The offering targets businesses that want private wireless networks but also want the ability to transition back and forth with public wireless networks, explained David Allen, director of emerging technologies and business development for UScellular, and Nick Davies, vice president of partner strategy for Betacom, which is supplying the technology underlying the offering, in a pre-briefing with Telecompetitor.
Allen and Davies cited examples of where this capability might be useful. A retailer might have a sale in its parking lot and could benefit from being able to take a tablet from the private network inside the store to the parking lot and have it work seamlessly. Or a scanner might track a subcomponent used in a stock keeping unit (SKU) from the point where it is assembled into a finished product, then gets put on a vehicle and moved to another place.
As Allen explained, “the secret sauce is in the SIM provisioning for the device—there is a single SIM for both networks.”
He added that “We treat the private network as a peer of ours and allow the device to transition seamlessly between the public and private network.”

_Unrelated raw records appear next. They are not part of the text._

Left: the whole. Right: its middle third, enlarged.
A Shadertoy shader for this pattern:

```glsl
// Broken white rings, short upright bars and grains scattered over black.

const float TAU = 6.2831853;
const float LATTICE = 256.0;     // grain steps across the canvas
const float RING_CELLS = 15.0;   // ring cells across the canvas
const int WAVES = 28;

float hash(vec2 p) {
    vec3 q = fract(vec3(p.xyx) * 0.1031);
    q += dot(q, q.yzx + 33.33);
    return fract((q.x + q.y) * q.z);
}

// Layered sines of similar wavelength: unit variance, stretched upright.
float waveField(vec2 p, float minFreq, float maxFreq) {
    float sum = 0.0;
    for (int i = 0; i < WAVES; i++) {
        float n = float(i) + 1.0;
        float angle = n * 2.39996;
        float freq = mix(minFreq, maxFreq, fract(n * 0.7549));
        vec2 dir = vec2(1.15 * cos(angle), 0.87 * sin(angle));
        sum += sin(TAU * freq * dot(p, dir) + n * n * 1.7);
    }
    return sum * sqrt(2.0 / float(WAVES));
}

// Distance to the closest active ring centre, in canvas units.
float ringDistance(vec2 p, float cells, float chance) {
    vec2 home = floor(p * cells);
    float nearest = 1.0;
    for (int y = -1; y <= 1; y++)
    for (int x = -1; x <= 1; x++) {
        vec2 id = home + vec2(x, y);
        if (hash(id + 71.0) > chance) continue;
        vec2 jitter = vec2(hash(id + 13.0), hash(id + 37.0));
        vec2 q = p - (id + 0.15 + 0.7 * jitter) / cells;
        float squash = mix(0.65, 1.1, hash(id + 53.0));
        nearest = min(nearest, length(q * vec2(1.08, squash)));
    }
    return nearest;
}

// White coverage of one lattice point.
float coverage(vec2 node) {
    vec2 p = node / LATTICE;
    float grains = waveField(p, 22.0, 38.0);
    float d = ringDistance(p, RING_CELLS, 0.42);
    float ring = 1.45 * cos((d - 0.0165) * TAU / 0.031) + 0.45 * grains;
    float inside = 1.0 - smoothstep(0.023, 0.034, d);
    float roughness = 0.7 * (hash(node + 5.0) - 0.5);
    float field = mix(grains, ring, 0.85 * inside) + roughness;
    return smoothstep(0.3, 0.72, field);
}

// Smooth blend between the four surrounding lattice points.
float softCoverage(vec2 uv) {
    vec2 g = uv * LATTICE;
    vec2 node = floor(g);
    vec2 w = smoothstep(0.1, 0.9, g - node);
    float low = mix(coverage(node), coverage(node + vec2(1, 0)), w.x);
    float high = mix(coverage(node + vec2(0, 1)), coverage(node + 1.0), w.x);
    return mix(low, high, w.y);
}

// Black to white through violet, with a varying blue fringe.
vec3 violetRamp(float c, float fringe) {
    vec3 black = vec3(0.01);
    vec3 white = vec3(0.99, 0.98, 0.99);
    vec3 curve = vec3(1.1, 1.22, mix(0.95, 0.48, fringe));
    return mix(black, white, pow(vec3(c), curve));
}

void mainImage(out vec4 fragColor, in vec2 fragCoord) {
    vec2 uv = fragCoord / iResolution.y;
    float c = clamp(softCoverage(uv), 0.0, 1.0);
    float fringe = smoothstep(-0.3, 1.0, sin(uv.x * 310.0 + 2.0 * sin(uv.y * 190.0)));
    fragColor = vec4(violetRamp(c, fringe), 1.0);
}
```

The offering works even where UScellular doesn’t have its own cellular network but instead relies on a roaming agreement.
Betacom’s deal with UScellular isn’t exclusive, but perhaps surprisingly, Davies doesn’t expect to be selling to other major wireless providers any time soon.
“No one else is saying they want to solve this problem; we’d like this, too,” said Davies.
Many companies that operate public cellular networks view private cellular as cannibalizing their existing business, but UScellular has a different take on that, said Allen.
“Rather than trying to slow it down or stymie it, we treat Betacom and any customer network as a peer.”
Allen said UScellular has validated the Betacom technology in a laboratory and operator environment.